Another thing to consider is the family members’ relationships; are they getting along? If they are getting along, the probate process will generally go much smoother than if they are not getting along. If family members are not getting along, it would be wise to consider hiring a probate attorney to assist in the process. When family members are in conflict with one another during, or after the death of a decedent, this could result in a will contest. Will contests should be handled by an attorney due to their complicated nature and the emotions involved between the family members. Therefore, if family members are not getting along, be sure to contact an attorney as soon as possible before things get too complicated.
Finally, you should ask yourself if the estate has enough money in it to pay the debts and taxes of the decedent. If the estate contains enough money to pay all the debts and taxes, if any, owed on the estate, then the need for a probate attorney is very small (in less the matters discussed above are relevant). If the estate does not contain enough money, then a probate attorney will be able to help. Some debts must be paid before others and a probate attorney will be able to help navigate which debts must be paid first. Further, the taxing process can be very complicated, so if the estate owes a federal or state tax, consulting with a probate attorney, as well as a CPA, will be in your best interest in order to ensure that everything is done and filled out properly.

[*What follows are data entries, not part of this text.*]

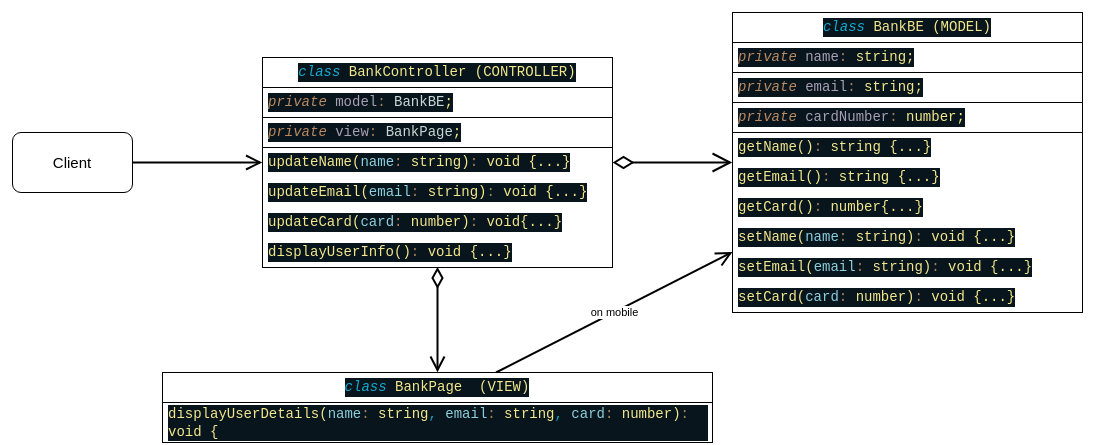
<!DOCTYPE html>
<html lang="en">
<head>
<meta charset="utf-8">
<title>MVC class diagram</title>
<style>
:root {
  --paper: #ffffff;
  --ink: #000000;
  --code-bg: #09151d;
  --code-text: #f3e78c;
  --keyword: #10acd0;
  --modifier: #b98a62;
  --field: #a79fb3;
  --param: #8ccfdc;
  --type: #c9d8d6;
  --colon: #a3805a;
  --comma: #159fb6;
}
* { box-sizing: border-box; margin: 0; padding: 0; }
html, body { width: 1095px; height: 445px; overflow: hidden; background: var(--paper); }
.diagram { position: relative; width: 1095px; height: 445px; overflow: hidden; color: var(--ink); }
.connectors { position: absolute; left: 0; top: 0; fill: none; stroke: var(--ink); stroke-width: 2; stroke-miterlimit: 10; }
.connectors .diamond { fill: var(--paper); }

.client {
  position: absolute; left: 12px; top: 132px; width: 121px; height: 61px;
  display: flex; align-items: center; justify-content: center;
  padding-right: 1px;
  border: 1px solid var(--ink); border-radius: 9px;
  font: 15px "Liberation Sans", Arial, sans-serif;
}
.edge-label {
  position: absolute; left: 590px; top: 306px; width: 49px; height: 13px;
  background: var(--paper); text-align: center; white-space: nowrap;
  font: 11px/13px "Liberation Sans", Arial, sans-serif;
}

.class-box {
  position: absolute; display: flex; flex-direction: column;
  border: 1px solid var(--ink); background: var(--paper);
  font: 14px/19px "Liberation Mono", "Courier New", monospace;
}
.controller { left: 262px; top: 57px; width: 351px; height: 211px; }
.model { left: 732px; top: 12px; width: 351px; height: 301px; }
.view { left: 162px; top: 372px; width: 551px; height: 71px; }

.class-box h2, .class-box li { display: flex; flex: none; height: 30px; padding: 5px 5px 0; }
.class-box h2 { font: inherit; justify-content: center; padding-right: 6px; border-bottom: 1px solid var(--ink); }
.class-box ul { list-style: none; }
.fields li { border-bottom: 1px solid var(--ink); }
code { display: block; height: 19px; font: inherit; white-space: pre; background: var(--code-bg); color: var(--code-text); }
.view .methods li { height: 39px; padding: 2px 4px 0 5px; }
.view .methods code { width: 540px; height: 36px; white-space: pre-wrap; line-height: 18px; }

.kw, .mod { font-style: italic; }
.kw { color: var(--keyword); }
.mod { color: var(--modifier); }
.field { color: var(--field); }
.param { color: var(--param); }
.type { color: var(--type); }
.colon { color: var(--colon); }
.comma { color: var(--comma); }
</style>
</head>
<body>
<main class="diagram">
  <svg class="connectors" width="1095" height="445" viewBox="0 0 1095 445" aria-hidden="true">
    <g class="client-to-controller">
      <path d="M133 162.500H260"/>
      <polyline points="246,155.500 260,162.500 246,169.500"/>
    </g>
    <g class="controller-to-model">
      <path d="M632 162.500H730"/>
      <polyline points="712.500,153.500 730,162.500 712.500,171.500"/>
      <polygon class="diamond" points="614.500,162.500 623.500,157 632.500,162.500 623.500,168"/>
    </g>
    <g class="controller-to-view">
      <path d="M437.500 287V370"/>
      <polyline points="430.500,356.500 437.500,370 444.500,356.500"/>
      <polygon class="diamond" points="437.500,269 442.500,278 437.500,287 432.500,278"/>
    </g>
    <g class="view-to-model">
      <path d="M496 372.500L730.500 253"/>
      <polyline points="714.500,253.500 730.500,253 721.500,265.500"/>
    </g>
  </svg>

  <div class="client">Client</div>

  <section class="class-box controller">
    <h2><code><span class="kw">class</span> BankController (CONTROLLER)</code></h2>
    <ul class="fields">
      <li><code><span class="mod">private</span> <span class="field">model</span><span class="colon">:</span> <span class="type">BankBE</span>;</code></li>
      <li><code><span class="mod">private</span> <span class="field">view</span><span class="colon">:</span> <span class="type">BankPage</span>;</code></li>
    </ul>
    <ul class="methods">
      <li><code>updateName(<span class="param">name</span><span class="colon">:</span> string)<span class="colon">:</span> void {...}</code></li>
      <li><code>updateEmail(<span class="param">email</span><span class="colon">:</span> string)<span class="colon">:</span> void {...}</code></li>
      <li><code>updateCard(<span class="param">card</span><span class="colon">:</span> number)<span class="colon">:</span> void{...}</code></li>
      <li><code>displayUserInfo()<span class="colon">:</span> void {...}</code></li>
    </ul>
  </section>

  <section class="class-box model">
    <h2><code><span class="kw">class</span> BankBE (MODEL)</code></h2>
    <ul class="fields">
      <li><code><span class="mod">private</span> <span class="field">name</span><span class="colon">:</span> string;</code></li>
      <li><code><span class="mod">private</span> <span class="field">email</span><span class="colon">:</span> string;</code></li>
      <li><code><span class="mod">private</span> <span class="field">cardNumber</span><span class="colon">:</span> number;</code></li>
    </ul>
    <ul class="methods">
      <li><code>getName()<span class="colon">:</span> string {...}</code></li>
      <li><code>getEmail()<span class="colon">:</span> string {...}</code></li>
      <li><code>getCard()<span class="colon">:</span> number{...}</code></li>
      <li><code>setName(<span class="param">name</span><span class="colon">:</span> string)<span class="colon">:</span> void {...}</code></li>
      <li><code>setEmail(<span class="param">email</span><span class="colon">:</span> string)<span class="colon">:</span> void {...}</code></li>
      <li><code>setCard(<span class="param">card</span><span class="colon">:</span> number)<span class="colon">:</span> void {...}</code></li>
    </ul>
  </section>

  <section class="class-box view">
    <h2><code><span class="kw">class</span> BankPage  (VIEW)</code></h2>
    <ul class="methods">
      <li><code>displayUserDetails(<span class="param">name</span><span class="colon">:</span> string<span class="comma">,</span> <span class="param">email</span><span class="colon">:</span> string<span class="comma">,</span> <span class="param">card</span><span class="colon">:</span> number)<span class="colon">:</span> void {</code></li>
    </ul>
  </section>

  <span class="edge-label">on mobile</span>
</main>
</body>
</html>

If you have considered all of these questions thoroughly, you will be able to decide whether or not you will need a probate attorney. It is also wise to consider the type of person you are – do you learn easily, what type of occupation do you have, have you been exposed to this area of expertise beforehand, etc. – when deciding whether to take on probate alone or whether you should get help. The death of a loved one is never an easy time, but these questions are important to consider moving forward.